(Records supplied Opens)

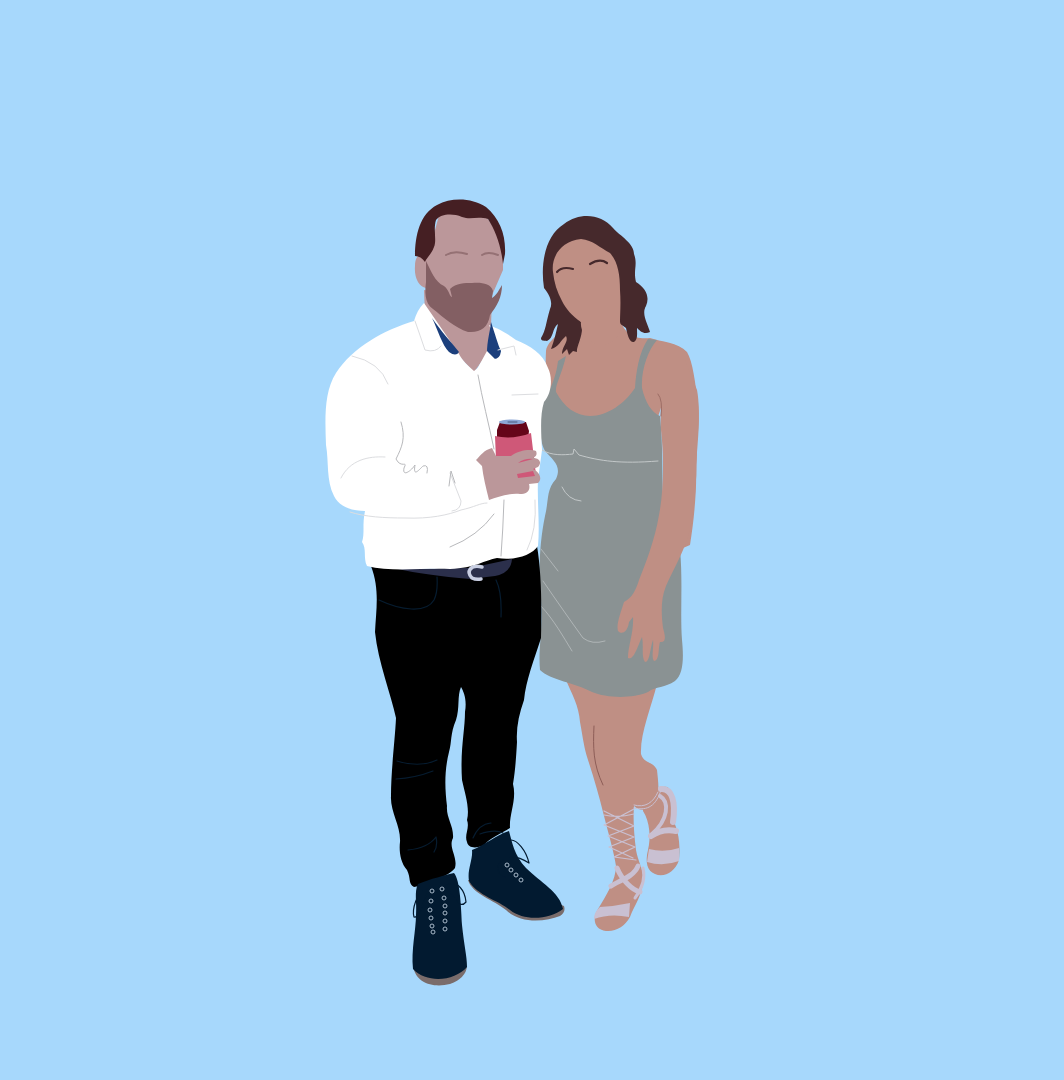
<!DOCTYPE html>
<html lang="en">
<head>
<meta charset="utf-8">
<title>Couple portrait</title>
<style>
:root{--sky:#a7d8fc;--white:#fff;--fold:#dcdde0;--skin-man:#bb979a;--beard:#835f63;--hair-man:#451f23;--skin-woman:#bf8f84;--hair-woman:#46292c;--dress:#8a9293;--dress-line:#c3c8c9;--navy:#021a30;--collar:#1c3f7c;--belt:#2b2f4b;--sole:#7a6c6b;--sandal:#c9c0d2;--can:#650519;--sleeve:#cf5878}
html,body{margin:0;height:100%;overflow:hidden;background:var(--sky)}
svg{display:block;width:1064px;height:1080px;background:var(--sky)}
.line{fill:none;stroke-linecap:round;stroke-linejoin:round}
.skin-woman{fill:var(--skin-woman)}
.skin-man{fill:var(--skin-man)}
.fold{stroke:var(--fold);stroke-width:1}
.dress-fold{stroke:var(--dress-line);stroke-width:1}
.strap{stroke:var(--sandal)}
.navy{fill:var(--navy)}
.sole{fill:var(--sole)}
.lace{stroke:var(--navy);stroke-width:1.2}
.trouser-fold{stroke:#061c30;stroke-width:1.2}
</style>
</head>
<body>
<svg viewBox="0 0 1064 1080" role="img" aria-label="A man in a white shirt and a woman in a grey dress standing together">
<defs>
<circle id="eyelet" r="2" fill="none" stroke="#a9b9c9" stroke-width="1"/>
</defs>

<g id="woman">
<g id="woman-legs">
<path class="skin-woman" d="M643 800C650 792 660 785 667 787C676 792 668 810 674 822C680 835 680 850 679 860C675 872 664 878 655 874C647 871 645 862 648 850C651 838 650 822 643 811Z"/>
<path class="skin-woman" d="M565 678C572 694 579 706 580 722C583 738 584 748 588 760C594 778 599 796 603 812C608 832 614 852 616 866C616 880 606 896 598 909C592 919 594 929 606 931C616 932 625 926 630 917C634 906 643 894 643 880C644 870 638 862 636 850C634 834 633 820 634 806C640 812 650 811 656 800C660 792 658 780 657 770C653 761 644 764 641 754C640 734 651 708 657 684Z"/>
<path class="line" d="M594 726C593 748 593 764 603 785" stroke="#8d5d57" stroke-width="1"/>
</g>
<g id="sandals" class="line strap">
<path d="M634 808C648 811 656 806 661 790M634 805C645 808 653 803 658 792" stroke-width="1"/>
<path d="M604 811L634 826L608 836L635 847L614 857L636 860M634 809L604 825L634 837L609 847L633 858M604 815Q618 818 634 814" stroke-width="1.2"/>
<path d="M661 789C672 788 676 802 673 822" stroke-width="6"/>
<path d="M660 796C670 802 668 820 652 834" stroke-width="4"/>
<path d="M651 836C660 830 667 829 676 831" stroke-width="6"/>
<path d="M617 868C622 880 632 890 640 892M638 866C634 877 618 881 611 886" stroke-width="5"/>
<path d="M643 868C646 880 641 890 635 898" stroke-width="3"/>
<path d="M649 849Q664 853 679 848L679 861Q663 867 647 862Z" fill="var(--sandal)" stroke="none"/>
<path d="M600 907Q616 906 630 903L629 917Q610 913 594 919Q594 912 600 907Z" fill="var(--sandal)" stroke="none"/>
</g>
<path id="woman-body" class="skin-woman" d="M560 320C564 336 548 338 546 351C545 370 546 390 551 402L560 430L650 440L662 405L664 500L655 560L690 545C694 520 697 490 696 465C698 440 700 420 698 403C695 382 693 362 687 352C678 342 661 342 650 338C636 340 622 334 620 316L618 290L570 290Z"/>
<path id="woman-hair-back" fill="var(--hair-woman)" d="M544 288C540 262 546 235 564 224C580 212 601 214 613 228C620 236 634 243 634 254C638 265 633 270 636 282C646 288 650 297 646 306C641 314 648 324 650 332C644 335 640 331 637 328C637 334 638 339 634 342C630 343 628 337 626 328L619 323L572 300L582 325C583 337 576 347 577 352L573 351L569 355L567 349L562 354C562 346 569 342 566 336C561 340 558 348 551 349C554 341 556 333 558 324C552 328 554 338 547 341C545 340 541 342 541 338C546 330 546 322 550 309C553 303 550 295 544 288Z"/>
<path id="woman-face" class="skin-woman" d="M553 272C551 258 560 241 581 239C593 240 600 248 610 253C618 262 620 275 620 290C621 304 620 314 620 322C625 335 610 348 598 345C586 342 580 330 581 322C572 316 566 309 562 301C557 292 554 282 553 272Z"/>
<path class="line" d="M557 272Q562 266 573 269M590 264Q600 258 607 263" stroke="var(--hair-woman)" stroke-width="2.2"/>
<g id="dress">
<path fill="var(--dress)" d="M558 361L566 356C562 374 555 385 556 392C564 407 576 416 590 416C608 416 625 403 635 388C636 372 639 352 648 339L657 340C648 350 641 370 642 388C645 402 652 413 660 416C663 444 662 475 663 500L680 550C683 580 680 614 682 640C684 660 683 674 675 681C665 688 656 686 648 692C632 699 606 698 592 692C576 683 550 680 540 670C538 650 543 630 541 600C538 570 540 540 545 516C549 500 546 490 556 479C562 466 553 460 545 451C538 438 541 420 541 407C544 398 555 386 558 361Z"/>
<g class="line dress-fold">
<path d="M542 450C552 456 564 455 573 454L574 449L579 455C600 461 620 464 658 461M562 487Q568 500 581 501"/>
<path d="M541 549L558 571M543 581C556 600 570 620 583 638Q592 645 605 641M541 606C554 620 564 638 572 651" opacity=".65"/>
</g>
</g>
<path id="woman-arm" class="skin-woman" d="M660 395C662 408 660 416 661 430C664 455 664 490 659 515C655 540 645 565 639 580C636 590 632 598 624 602C621 612 616 624 618 631C623 636 628 630 629 622L633 617C634 632 628 646 628 658C634 661 638 645 642 637C644 646 641 656 645 662C650 662 650 648 653 640C654 648 651 656 654 661C660 660 658 648 660 642C667 643 665 635 663 628C661 612 661 598 666 586C673 570 685 550 690 530C696 500 697 470 697 440C700 420 699 400 697 390L685 360Z"/>
<path class="line" d="M658 394Q663 400 661 416" stroke="#9d6d65" stroke-width="1"/>
</g>

<g id="man">
<g id="trousers">
<path d="M371 566L430 570L537 546C541 570 542 600 541 638C534 660 526 680 524 700C519 714 516 728 517 742C516 760 515 772 513 784C517 800 509 814 510 828C500 834 490 838 484 845C476 849 468 848 467 842C464 835 470 828 467 820C470 808 465 794 462 780C460 750 465 730 465 712C467 700 464 692 461 687C457 696 460 708 456 720C450 734 452 742 449 752C444 772 445 790 447 806C446 818 454 826 453 838C448 848 458 856 455 868C449 876 428 884 414 887C408 884 411 878 407 870C400 862 399 850 400 842C401 826 390 812 391 796C391 770 395 740 396 718C391 694 378 662 375 632C376 610 380 590 371 566Z"/>
<g class="line trouser-fold">
<path d="M379 600C400 610 426 614 434 600Q438 592 437 577M496 580Q502 592 501 617M397 761Q420 768 437 760M396 779Q415 778 433 771M408 850Q428 848 436 837Q438 846 434 852M473 838Q479 824 491 823M480 834Q495 829 503 833"/>
</g>
</g>
<g id="belt">
<path fill="var(--belt)" d="M398 569L470 568L512 559Q511 573 495 576L470 579Q425 575 398 569Z"/>
<path class="line" d="M482 567C470 564 466 572 472 578Q476 580 481 579" stroke="#c9cfe3" stroke-width="3.5"/>
</g>
<g id="left-shoe">
<path class="sole" d="M413 966C416 984 434 988 450 984Q466 978 467 966Z"/>
<path class="navy" d="M418 884C430 879 446 875 454 873C460 880 461 905 462 925C464 945 467 956 467 967C455 981 427 984 413 969C411 950 416 930 416 915C417 902 414 892 418 884Z"/>
<path class="line lace" d="M427 889C416 892 412 910 414 917C422 918 421 904 427 894M447 885C458 880 465 891 466 902C460 909 457 900 449 891"/>
<use href="#eyelet" x="432" y="891"/><use href="#eyelet" x="431" y="901"/><use href="#eyelet" x="430" y="910"/><use href="#eyelet" x="431" y="918"/><use href="#eyelet" x="432" y="926"/><use href="#eyelet" x="433" y="932"/>
<use href="#eyelet" x="442" y="889"/><use href="#eyelet" x="444" y="898"/><use href="#eyelet" x="445" y="906"/><use href="#eyelet" x="445" y="913"/><use href="#eyelet" x="445" y="921"/><use href="#eyelet" x="445" y="929"/>
</g>
<g id="right-shoe">
<path class="sole" d="M468 880C472 894 494 900 506 910C520 924 545 922 560 916Q566 912 564 906L500 880Z"/>
<path class="navy" d="M472 850C485 845 496 835 509 831C512 842 514 855 526 868C540 882 560 892 563 909C550 919 525 922 510 910C498 900 478 896 469 881C467 870 473 860 472 850Z"/>
<path class="line lace" d="M503 860C495 865 497 876 506 877M510 857Q518 856 529 863C526 850 517 840 511 840"/>
<use href="#eyelet" x="507" y="865"/><use href="#eyelet" x="511" y="870"/><use href="#eyelet" x="516" y="875"/><use href="#eyelet" x="521" y="880"/>
</g>

<path id="neck" class="skin-man" d="M424 290L425 315L455 352L474 372L490 350L492 300Z"/>
<g id="shirt">
<path fill="var(--white)" d="M424 303C419 308 416 314 414 321C384 330 353 347 336 373C324 392 325 418 326 445C329 462 326 480 334 496C340 508 354 511 365 511C362 525 365 533 362 542C367 549 363 558 367 566C390 572 420 568 450 569C475 568 485 560 497 558C515 561 532 555 538 546C540 525 537 500 538 480L542 450C541 430 540 415 544 402C553 392 552 375 548 368C543 353 530 346 516 340C506 332 494 327 489 325L501 352L487 361L474 371C468 366 462 360 459 354Z"/>
<path fill="var(--collar)" d="M432 318C440 330 452 343 459 352Q456 357 449 352C442 345 438 330 432 318ZM491 322C495 334 498 345 501 351Q500 359 494 359L487 353C487 341 490 332 491 322Z"/>
<path fill="var(--white)" d="M487 351L496 360L483 366L476 371Z"/>
<g class="line fold">
<path d="M415 321Q420 335 425 350Q436 353 441 346M498 350L514 346L516 355M352 356Q380 362 388 384M341 478C350 460 368 456 385 457M350 512C365 517 385 518 405 518C430 519 448 515 461 510C475 507 480 503 487 503M450 473L461 501Q461 510 452 511M512 395L538 394M535 500Q537 530 527 550"/>
<path stroke="#b8b9bc" d="M478 375C482 398 489 425 494 449M504 500Q503 530 501 556M401 422C406 438 402 447 396 459C401 469 408 460 404 468C402 478 412 470 415 465C413 477 418 471 423 466Q429 464 427 473M449 486L451 471L455 483M450 547Q478 536 494 514"/>
</g>
</g>

<g id="man-head">
<path class="skin-man" d="M428 255C420 252 415 256 415 266C414 278 419 287 426 288L450 310L490 300L503 270L503 240L480 208L440 212Z"/>
<path fill="var(--hair-man)" d="M415 256C415 235 420 214 437 205C452 197 472 198 486 207C500 219 506 235 505 254L503 264C501 245 495 230 488 219C477 216 471 220 462 217C452 213 441 214 436 220C433 230 437 240 434 247C431 255 427 257 425 262Q421 256 415 256Z"/>
<path fill="var(--beard)" d="M426 261C431 271 435 282 444 286C450 291 449 296 452 297L450 289C456 283 465 283 472 283C480 282 491 283 493 291L492 298C496 296 499 290 502 285C502 297 497 306 490 315C488 328 480 333 468 332C455 328 443 317 433 309C424 303 425 290 426 282Z"/>
<path class="line" d="M446 255Q454 250 467 254M482 255Q488 251 498 255" stroke="#957174" stroke-width="2"/>
</g>

<g id="drink">
<path fill="var(--can)" d="M500 422L526 422L529 431L528 440L497 440L497 430Z"/>
<ellipse cx="512" cy="422" rx="13" ry="2.5" fill="#8da7d6"/>
<path class="line" d="M508 422H517" stroke="#49597c" stroke-width="1"/>
<path fill="var(--sleeve)" d="M495 436Q512 440 531 433L536 475L531 478L515 478L496 460Z"/>
</g>
<g id="man-hand">
<path class="skin-man" d="M476 460C481 455 484 450 492 448L496 456L511 456C519 450 530 449 536 451Q538 456 533 458C540 458 542 463 538 467L533 469C541 473 542 480 538 483L529 484C531 491 526 494 520 494C508 493 498 497 489 500C486 488 483 476 482 466Z"/>
<path fill="var(--sleeve)" d="M518 463Q525 458 533 459L518 463ZM517 474L533 471L535 476L518 478Z"/>
</g>
</g>
</svg>
</body>
</html>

(Records supplied Closes)

▸ Brief
Throughout the material above, report each line holding the word "body".

▸ Output of the exercise
html,body{margin:0;height:100%;overflow:hidden;background:var(--sky)}
<body>
<path id="woman-body" class="skin-woman" d="M560 320C564 336 548 338 546 351C545 370 546 390 551 402L560 430L650 440L662 405L664 500L655 560L690 545C694 520 697 490 696 465C698 440 700 420 698 403C695 382 693 362 687 352C678 342 661 342 650 338C636 340 622 334 620 316L618 290L570 290Z"/>
</body>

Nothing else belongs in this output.